• Assignment:
Scan the records below. Copy every line in which the word "function" appears.

• Given records:
= = = = = = =
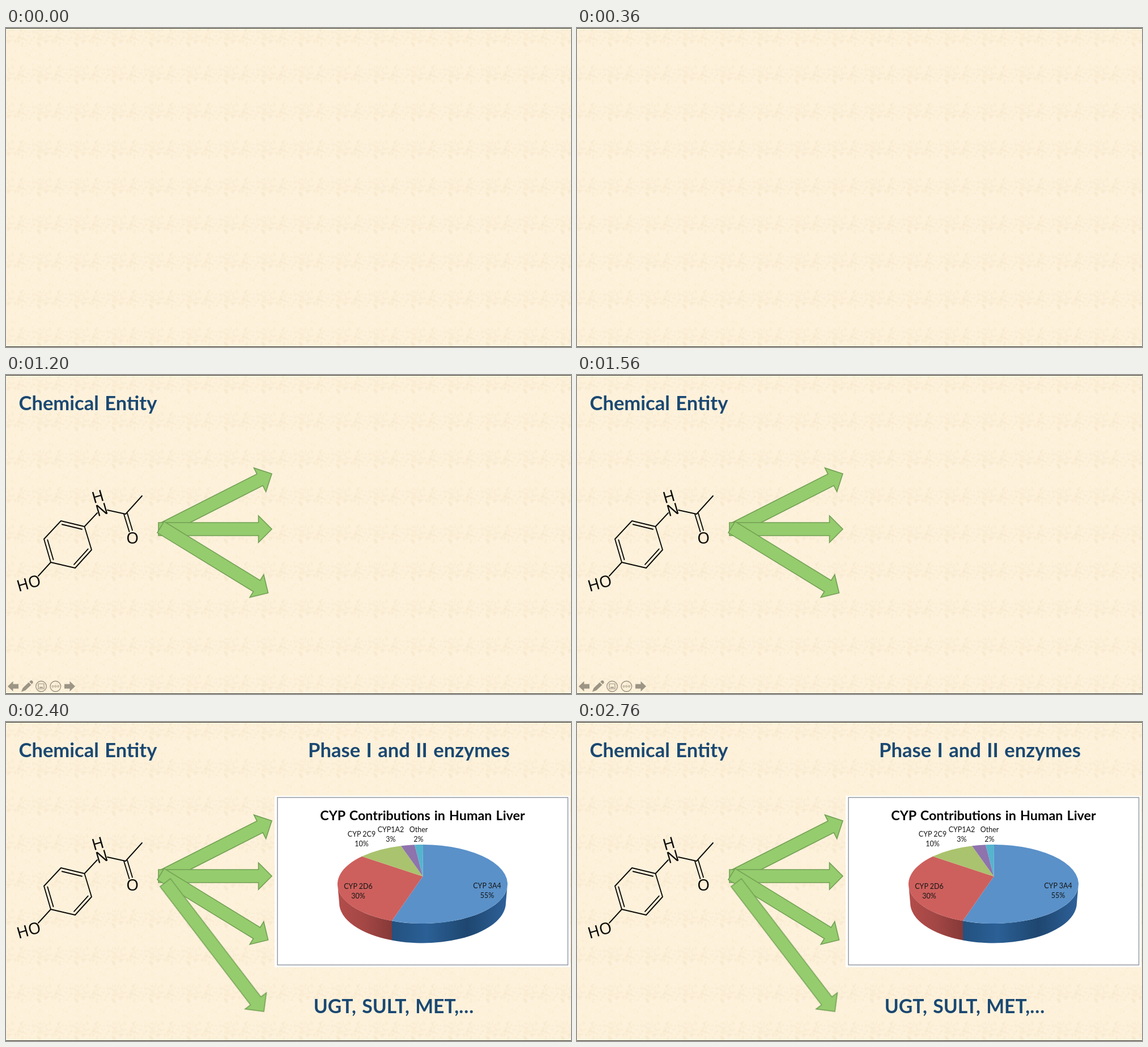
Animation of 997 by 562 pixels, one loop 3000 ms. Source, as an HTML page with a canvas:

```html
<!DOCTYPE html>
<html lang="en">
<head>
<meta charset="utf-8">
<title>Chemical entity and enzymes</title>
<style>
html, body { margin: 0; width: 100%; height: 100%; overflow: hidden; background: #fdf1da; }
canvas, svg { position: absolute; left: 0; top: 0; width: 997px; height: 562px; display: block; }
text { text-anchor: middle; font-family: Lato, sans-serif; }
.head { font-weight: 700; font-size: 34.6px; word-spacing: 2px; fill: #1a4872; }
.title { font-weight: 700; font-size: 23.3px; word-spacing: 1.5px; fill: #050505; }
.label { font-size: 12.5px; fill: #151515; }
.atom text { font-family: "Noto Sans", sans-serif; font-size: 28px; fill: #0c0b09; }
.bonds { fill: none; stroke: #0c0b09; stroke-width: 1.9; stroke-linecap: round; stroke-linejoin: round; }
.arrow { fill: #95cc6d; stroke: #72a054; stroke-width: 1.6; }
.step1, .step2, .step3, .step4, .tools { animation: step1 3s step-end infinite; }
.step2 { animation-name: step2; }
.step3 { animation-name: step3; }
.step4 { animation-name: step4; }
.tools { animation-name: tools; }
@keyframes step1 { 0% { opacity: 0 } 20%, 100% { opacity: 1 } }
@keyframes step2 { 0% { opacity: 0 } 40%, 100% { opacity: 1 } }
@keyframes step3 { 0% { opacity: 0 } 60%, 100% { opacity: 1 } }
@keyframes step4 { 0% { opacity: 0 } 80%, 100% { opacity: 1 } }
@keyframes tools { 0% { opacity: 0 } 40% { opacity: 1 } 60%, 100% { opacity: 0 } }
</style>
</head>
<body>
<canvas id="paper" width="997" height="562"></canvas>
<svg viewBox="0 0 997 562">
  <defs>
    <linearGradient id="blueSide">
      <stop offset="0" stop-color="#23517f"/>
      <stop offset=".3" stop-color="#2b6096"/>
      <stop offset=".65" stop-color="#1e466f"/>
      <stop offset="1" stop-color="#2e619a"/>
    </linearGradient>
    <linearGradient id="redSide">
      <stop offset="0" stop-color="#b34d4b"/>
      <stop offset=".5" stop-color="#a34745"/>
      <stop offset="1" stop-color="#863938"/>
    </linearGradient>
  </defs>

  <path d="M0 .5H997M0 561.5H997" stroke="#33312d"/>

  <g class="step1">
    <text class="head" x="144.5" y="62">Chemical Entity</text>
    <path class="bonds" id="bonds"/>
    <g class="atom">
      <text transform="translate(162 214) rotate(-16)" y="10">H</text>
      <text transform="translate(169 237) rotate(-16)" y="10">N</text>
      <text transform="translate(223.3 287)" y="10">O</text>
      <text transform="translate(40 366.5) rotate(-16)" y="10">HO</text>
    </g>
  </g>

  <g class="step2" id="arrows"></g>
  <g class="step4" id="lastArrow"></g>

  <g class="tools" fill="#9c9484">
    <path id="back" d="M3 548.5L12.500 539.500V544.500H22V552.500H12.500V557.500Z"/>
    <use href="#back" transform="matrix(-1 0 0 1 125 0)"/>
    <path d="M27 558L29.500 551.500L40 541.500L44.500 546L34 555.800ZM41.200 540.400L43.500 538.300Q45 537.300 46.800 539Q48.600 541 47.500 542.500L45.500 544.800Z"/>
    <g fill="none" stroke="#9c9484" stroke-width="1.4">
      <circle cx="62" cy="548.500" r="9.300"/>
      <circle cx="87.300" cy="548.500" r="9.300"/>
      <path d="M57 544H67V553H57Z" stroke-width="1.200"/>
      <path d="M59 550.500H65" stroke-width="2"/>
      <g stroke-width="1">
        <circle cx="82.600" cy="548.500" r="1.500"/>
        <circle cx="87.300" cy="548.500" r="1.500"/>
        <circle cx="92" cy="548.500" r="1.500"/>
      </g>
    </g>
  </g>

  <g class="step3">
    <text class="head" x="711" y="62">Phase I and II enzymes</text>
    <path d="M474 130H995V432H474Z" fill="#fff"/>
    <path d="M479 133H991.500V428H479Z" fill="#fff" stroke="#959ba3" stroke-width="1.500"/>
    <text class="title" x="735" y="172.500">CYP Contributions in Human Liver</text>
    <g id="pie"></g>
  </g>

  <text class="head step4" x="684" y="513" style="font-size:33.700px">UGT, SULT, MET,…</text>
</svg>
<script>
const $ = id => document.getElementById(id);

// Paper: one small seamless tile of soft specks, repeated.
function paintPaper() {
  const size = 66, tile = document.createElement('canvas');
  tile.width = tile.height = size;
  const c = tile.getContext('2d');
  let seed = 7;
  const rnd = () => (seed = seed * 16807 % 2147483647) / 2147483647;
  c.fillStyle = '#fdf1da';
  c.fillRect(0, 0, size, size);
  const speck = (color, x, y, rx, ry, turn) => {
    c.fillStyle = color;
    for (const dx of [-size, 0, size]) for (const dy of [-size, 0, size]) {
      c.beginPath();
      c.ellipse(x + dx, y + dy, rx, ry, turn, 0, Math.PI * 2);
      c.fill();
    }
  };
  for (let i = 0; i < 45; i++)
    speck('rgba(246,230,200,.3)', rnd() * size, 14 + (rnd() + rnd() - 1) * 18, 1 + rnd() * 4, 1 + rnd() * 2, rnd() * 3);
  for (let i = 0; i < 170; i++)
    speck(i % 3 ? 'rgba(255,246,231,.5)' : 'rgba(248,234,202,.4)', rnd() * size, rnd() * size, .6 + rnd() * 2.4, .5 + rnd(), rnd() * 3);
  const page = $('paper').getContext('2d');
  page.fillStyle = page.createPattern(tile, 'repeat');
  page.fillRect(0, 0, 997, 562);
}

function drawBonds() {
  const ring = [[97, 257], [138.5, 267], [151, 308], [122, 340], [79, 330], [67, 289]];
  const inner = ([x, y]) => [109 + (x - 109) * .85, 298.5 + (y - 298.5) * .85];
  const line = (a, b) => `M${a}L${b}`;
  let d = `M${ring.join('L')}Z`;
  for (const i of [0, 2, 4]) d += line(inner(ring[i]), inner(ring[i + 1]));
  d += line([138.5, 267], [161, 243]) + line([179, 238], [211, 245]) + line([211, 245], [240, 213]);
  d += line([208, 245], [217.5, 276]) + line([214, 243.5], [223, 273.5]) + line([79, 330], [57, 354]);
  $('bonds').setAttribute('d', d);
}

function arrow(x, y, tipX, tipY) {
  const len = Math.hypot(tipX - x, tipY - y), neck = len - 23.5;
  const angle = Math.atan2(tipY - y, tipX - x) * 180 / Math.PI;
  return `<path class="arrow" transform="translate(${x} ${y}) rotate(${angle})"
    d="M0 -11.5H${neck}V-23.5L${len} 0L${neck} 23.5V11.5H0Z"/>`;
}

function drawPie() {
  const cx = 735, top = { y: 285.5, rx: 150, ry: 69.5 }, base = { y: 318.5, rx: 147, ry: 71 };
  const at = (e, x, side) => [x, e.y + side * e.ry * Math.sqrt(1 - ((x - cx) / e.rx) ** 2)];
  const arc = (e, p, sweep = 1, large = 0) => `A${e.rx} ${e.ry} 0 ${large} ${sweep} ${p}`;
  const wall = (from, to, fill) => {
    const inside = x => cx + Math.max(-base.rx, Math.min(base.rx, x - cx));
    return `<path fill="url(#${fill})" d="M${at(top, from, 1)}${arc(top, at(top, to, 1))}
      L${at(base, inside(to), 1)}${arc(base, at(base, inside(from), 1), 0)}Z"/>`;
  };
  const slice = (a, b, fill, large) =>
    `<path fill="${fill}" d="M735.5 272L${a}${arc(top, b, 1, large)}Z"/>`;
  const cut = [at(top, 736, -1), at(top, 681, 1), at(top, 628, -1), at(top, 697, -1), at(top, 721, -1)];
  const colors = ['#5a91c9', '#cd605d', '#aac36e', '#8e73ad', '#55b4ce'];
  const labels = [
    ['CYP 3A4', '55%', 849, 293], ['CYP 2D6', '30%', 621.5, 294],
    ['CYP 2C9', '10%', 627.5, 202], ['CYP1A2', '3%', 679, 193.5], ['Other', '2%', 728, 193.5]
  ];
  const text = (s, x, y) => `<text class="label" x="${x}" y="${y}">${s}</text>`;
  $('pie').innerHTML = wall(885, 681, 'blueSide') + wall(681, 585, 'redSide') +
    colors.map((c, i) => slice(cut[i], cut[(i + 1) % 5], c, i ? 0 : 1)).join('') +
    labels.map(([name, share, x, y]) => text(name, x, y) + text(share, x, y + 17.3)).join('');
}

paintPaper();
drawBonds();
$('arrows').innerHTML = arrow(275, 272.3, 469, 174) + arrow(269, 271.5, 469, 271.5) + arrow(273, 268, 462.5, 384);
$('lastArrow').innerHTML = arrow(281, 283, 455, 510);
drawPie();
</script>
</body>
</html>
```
= = = = = = =
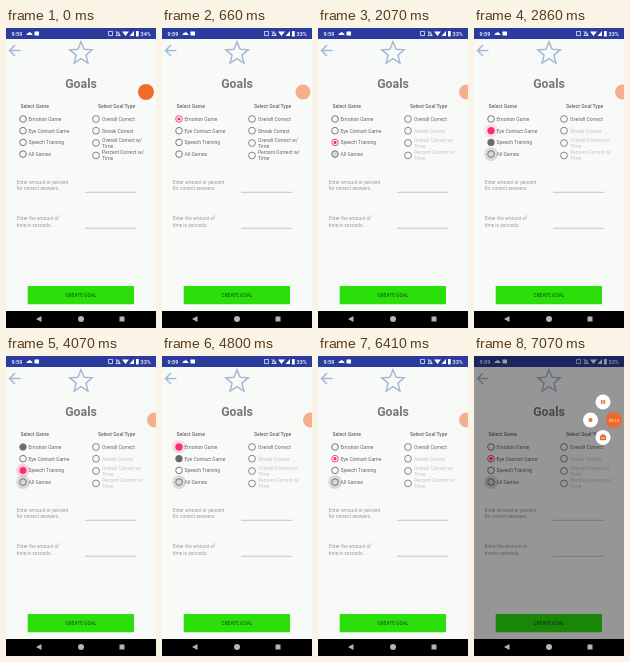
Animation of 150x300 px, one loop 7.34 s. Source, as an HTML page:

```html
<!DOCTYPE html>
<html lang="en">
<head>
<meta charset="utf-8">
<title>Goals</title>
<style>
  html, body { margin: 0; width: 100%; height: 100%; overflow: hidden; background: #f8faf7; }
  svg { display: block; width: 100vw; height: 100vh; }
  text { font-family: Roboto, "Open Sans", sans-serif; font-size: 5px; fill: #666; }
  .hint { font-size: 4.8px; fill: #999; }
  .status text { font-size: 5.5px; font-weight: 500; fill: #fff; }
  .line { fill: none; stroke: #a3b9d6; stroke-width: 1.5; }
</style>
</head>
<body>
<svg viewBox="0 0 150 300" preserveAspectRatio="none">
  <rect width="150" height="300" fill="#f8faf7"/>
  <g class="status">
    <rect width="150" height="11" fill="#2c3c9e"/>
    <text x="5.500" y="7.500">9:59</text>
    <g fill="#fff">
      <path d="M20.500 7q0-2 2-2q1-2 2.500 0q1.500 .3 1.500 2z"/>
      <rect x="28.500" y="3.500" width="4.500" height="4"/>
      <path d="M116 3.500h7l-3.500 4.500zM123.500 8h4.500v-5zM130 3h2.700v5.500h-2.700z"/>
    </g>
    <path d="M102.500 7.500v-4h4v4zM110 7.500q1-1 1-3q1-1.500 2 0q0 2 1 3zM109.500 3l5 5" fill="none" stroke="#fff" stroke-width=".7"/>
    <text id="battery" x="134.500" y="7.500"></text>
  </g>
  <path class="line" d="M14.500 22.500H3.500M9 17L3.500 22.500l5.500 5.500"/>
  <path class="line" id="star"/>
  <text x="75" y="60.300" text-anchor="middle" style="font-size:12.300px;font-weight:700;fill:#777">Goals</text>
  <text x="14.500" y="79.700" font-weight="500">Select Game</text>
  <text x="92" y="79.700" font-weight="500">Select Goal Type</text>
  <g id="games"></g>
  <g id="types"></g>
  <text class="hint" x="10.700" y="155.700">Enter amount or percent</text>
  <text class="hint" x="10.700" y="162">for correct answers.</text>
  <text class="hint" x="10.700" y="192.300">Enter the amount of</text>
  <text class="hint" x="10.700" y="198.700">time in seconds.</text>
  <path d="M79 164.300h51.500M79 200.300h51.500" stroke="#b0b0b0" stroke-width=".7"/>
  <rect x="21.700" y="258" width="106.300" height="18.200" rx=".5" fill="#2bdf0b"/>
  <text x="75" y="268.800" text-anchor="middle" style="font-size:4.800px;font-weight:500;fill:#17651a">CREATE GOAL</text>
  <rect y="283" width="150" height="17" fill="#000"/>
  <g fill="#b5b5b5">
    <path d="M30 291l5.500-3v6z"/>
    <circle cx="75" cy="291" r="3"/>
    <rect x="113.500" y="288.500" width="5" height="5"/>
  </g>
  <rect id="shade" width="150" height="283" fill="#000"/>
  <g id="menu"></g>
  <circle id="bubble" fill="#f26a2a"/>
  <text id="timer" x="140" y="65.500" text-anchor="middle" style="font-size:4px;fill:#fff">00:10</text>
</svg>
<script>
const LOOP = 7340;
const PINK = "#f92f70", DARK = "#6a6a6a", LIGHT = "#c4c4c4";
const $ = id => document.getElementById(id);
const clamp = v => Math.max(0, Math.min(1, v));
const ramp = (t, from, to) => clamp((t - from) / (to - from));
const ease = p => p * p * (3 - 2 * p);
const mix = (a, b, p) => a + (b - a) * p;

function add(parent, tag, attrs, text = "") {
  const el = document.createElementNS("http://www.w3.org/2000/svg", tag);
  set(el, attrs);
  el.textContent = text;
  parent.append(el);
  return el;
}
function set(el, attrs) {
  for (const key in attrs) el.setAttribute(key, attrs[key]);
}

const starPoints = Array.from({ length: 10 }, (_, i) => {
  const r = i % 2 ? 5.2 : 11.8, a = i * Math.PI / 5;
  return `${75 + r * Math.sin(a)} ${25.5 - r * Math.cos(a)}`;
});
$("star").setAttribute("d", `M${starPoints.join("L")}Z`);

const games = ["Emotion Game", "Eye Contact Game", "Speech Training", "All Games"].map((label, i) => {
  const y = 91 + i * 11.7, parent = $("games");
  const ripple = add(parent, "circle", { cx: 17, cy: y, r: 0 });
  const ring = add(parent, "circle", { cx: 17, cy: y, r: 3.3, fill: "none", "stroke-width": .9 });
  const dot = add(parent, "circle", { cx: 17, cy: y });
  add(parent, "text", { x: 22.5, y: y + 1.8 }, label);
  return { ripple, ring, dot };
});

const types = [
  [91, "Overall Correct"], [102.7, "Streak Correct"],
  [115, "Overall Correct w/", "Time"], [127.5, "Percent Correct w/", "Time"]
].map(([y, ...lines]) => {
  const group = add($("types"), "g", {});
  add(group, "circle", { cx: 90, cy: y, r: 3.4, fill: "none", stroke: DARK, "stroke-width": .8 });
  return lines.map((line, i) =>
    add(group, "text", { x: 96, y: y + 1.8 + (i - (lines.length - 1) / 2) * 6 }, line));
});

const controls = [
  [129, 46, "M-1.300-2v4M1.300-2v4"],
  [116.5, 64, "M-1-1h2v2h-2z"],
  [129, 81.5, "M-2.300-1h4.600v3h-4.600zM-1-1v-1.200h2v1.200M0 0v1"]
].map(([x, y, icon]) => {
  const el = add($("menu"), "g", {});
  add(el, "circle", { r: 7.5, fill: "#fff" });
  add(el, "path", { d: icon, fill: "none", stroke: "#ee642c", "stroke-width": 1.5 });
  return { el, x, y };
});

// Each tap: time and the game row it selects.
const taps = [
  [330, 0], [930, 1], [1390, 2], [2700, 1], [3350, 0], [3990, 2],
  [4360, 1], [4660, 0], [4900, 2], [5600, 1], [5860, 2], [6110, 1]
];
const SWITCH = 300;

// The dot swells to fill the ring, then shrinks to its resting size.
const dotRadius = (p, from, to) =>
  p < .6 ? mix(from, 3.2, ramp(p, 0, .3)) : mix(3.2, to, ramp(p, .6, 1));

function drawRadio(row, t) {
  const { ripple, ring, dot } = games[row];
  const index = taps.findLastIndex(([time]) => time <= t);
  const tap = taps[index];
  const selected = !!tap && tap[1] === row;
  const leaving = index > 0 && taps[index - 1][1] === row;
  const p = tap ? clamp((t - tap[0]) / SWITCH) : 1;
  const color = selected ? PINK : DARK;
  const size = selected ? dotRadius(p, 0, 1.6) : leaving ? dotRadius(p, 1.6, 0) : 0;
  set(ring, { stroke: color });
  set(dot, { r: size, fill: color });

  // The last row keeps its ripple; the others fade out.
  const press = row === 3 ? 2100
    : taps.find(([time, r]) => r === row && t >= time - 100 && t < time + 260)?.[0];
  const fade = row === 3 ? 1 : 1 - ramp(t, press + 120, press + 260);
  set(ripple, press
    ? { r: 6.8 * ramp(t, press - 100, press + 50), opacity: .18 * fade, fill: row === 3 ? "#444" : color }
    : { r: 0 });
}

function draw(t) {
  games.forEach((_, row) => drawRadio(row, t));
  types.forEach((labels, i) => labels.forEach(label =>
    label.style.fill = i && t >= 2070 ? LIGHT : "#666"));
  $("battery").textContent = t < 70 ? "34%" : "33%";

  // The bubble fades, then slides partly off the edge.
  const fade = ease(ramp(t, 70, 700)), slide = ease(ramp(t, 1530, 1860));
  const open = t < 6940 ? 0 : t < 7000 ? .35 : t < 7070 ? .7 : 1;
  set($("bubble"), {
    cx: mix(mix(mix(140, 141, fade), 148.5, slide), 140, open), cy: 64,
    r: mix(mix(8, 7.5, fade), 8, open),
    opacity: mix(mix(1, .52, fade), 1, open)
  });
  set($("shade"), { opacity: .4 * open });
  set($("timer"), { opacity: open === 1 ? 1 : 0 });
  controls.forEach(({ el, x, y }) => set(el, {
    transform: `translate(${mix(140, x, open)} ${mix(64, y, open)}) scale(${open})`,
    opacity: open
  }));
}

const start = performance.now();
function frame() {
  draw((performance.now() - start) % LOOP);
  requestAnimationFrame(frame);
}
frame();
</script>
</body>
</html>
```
= = = = = = =
• Final answer:
function paintPaper() {
function drawBonds() {
function arrow(x, y, tipX, tipY) {
function drawPie() {
function add(parent, tag, attrs, text = "") {
function set(el, attrs) {
function drawRadio(row, t) {
function draw(t) {
function frame() {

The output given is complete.